Wild Fennel

The fall crops are now growing in the salad table.  Recently, this wild fennel shoot popped up unexpectedly.  I learned that wild fennel can be an  invasive plant.  It does not have the celery-like stem of sweet fennel.  Its delicate leaves have a strong anise  or licorice flavor.   Clippings of fennel leaves in a salad are a happy surprise to taste buds.  Along with the wild fennel there is spinach, radishes and two mystery greens growing in the table.   The mystery greens are transplants from my husband’s coworker.   Our mini plot’s first growing season was a success.  It grew some gregarious greens!

The Unexpected Sprouts

A clear blue sky, crisp cool air, warm sunshine plus adventure equals a perfect Saturday in autumn.  We headed for our garden plot this afternoon but had a few diversions before arriving there.    We stopped at a pet store and a fall festival.  We went to the pet store to purchase biscuits for our dog and my son discovered a playful kitten.  My son slipped a thin metal wire through the kitten’s cage.  The cat flipped, batted, jumped and kicked at the bunch of cardboard strips hanging at the wire’s tip.  My son roared in laughter.  He did not want to leave the pet store.  We redirected  him with hope of a hayride at our community garden site.    The Howard County Conservancy was full of activities for its fall festival.   We bumped through rolling fields and woods on a hayride pulled by a tractor with wheels taller than my son.   A master gardener at the compost demo gave my son a bunch of pink and blue balloons.  My son slurped honey from a straw and chatted about bees with a woman from the Howard County Beekeepers Association.  We listened to steel pounding on steel as a blacksmith hammered a hot orange metal rod into a fork after heating it in a coal fire stoked by large bellows.  My son said the banging was his favorite.   While my husband and son lingered and asked questions  in the blacksmith shop,  I finally visited our garden plot.

 

Turnip Seedling

 

Our plot is still producing tomatoes, peppers and beans.  I picked two grocery bags full of red and green tomatoes and peppers.  I pulled out and composted three tomato plants that had toppled to the ground.  Our fall plantings sprouted!  Radish, turnip, spinach and lettuce seedlings  now sprinkle the brown earth in unplanned patterns of curving rows, circles, clumps, pairs and triples.  Some extra seeds must have dropped from my hand during planting.  Many seedlings will need to be pulled out to allow more space for underground growth.

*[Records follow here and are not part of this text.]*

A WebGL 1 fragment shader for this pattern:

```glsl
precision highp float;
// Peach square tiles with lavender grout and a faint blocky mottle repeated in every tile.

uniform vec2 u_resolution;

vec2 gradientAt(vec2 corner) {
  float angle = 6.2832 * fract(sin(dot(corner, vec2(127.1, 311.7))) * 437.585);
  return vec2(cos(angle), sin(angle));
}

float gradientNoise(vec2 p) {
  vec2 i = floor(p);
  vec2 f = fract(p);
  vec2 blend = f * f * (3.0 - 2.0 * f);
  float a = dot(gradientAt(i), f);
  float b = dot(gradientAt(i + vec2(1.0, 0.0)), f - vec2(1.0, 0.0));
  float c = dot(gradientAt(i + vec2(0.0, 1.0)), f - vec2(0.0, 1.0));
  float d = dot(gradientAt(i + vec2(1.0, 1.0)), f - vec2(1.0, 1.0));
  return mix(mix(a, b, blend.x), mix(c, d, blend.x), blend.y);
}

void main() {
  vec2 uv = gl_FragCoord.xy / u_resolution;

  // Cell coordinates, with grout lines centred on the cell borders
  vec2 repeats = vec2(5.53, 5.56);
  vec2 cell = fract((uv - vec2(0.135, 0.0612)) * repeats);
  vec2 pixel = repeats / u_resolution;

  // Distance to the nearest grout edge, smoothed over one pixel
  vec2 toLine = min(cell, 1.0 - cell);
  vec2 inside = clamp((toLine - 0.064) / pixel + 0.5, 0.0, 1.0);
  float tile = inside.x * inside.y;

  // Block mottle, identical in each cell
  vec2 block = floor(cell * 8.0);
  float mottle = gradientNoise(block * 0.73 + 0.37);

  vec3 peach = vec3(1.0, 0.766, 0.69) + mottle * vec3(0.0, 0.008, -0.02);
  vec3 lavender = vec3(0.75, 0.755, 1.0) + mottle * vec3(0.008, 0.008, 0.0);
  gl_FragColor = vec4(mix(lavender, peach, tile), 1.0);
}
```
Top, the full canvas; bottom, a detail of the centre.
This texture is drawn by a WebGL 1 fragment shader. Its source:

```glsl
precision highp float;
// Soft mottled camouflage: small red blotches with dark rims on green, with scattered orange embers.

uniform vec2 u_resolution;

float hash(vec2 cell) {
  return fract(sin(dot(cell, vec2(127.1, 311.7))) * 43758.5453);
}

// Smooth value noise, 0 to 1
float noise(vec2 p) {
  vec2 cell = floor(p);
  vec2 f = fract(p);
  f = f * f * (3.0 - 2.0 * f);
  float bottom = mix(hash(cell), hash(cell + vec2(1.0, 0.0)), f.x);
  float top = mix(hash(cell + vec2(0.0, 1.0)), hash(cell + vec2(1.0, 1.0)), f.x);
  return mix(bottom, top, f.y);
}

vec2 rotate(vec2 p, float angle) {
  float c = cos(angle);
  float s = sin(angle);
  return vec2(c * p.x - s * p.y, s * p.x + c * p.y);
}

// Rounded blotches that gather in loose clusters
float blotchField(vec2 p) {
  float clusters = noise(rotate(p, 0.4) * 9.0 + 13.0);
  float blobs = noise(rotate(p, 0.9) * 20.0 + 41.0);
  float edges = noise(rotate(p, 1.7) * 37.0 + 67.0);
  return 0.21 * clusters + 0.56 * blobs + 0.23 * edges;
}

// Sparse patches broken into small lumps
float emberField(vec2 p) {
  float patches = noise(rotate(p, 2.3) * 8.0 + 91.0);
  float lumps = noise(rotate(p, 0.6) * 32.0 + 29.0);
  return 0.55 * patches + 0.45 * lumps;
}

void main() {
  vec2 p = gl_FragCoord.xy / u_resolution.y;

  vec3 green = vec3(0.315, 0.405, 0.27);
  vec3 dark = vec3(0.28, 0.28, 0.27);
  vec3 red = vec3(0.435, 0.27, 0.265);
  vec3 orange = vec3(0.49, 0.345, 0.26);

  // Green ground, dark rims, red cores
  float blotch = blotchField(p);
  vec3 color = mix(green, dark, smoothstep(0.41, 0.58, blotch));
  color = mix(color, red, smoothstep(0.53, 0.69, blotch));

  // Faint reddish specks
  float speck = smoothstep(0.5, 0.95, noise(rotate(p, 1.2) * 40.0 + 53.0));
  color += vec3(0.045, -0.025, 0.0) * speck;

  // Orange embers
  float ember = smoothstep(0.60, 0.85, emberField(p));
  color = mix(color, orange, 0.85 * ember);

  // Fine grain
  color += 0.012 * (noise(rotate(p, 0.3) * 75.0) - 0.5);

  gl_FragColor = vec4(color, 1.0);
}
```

Those unexpected sprouts remind me of our day.   Unexpected adventure and fun popped up despite my plans.  Thank you God, for your goodness and for dropping some extra seeds outside my rows of plans.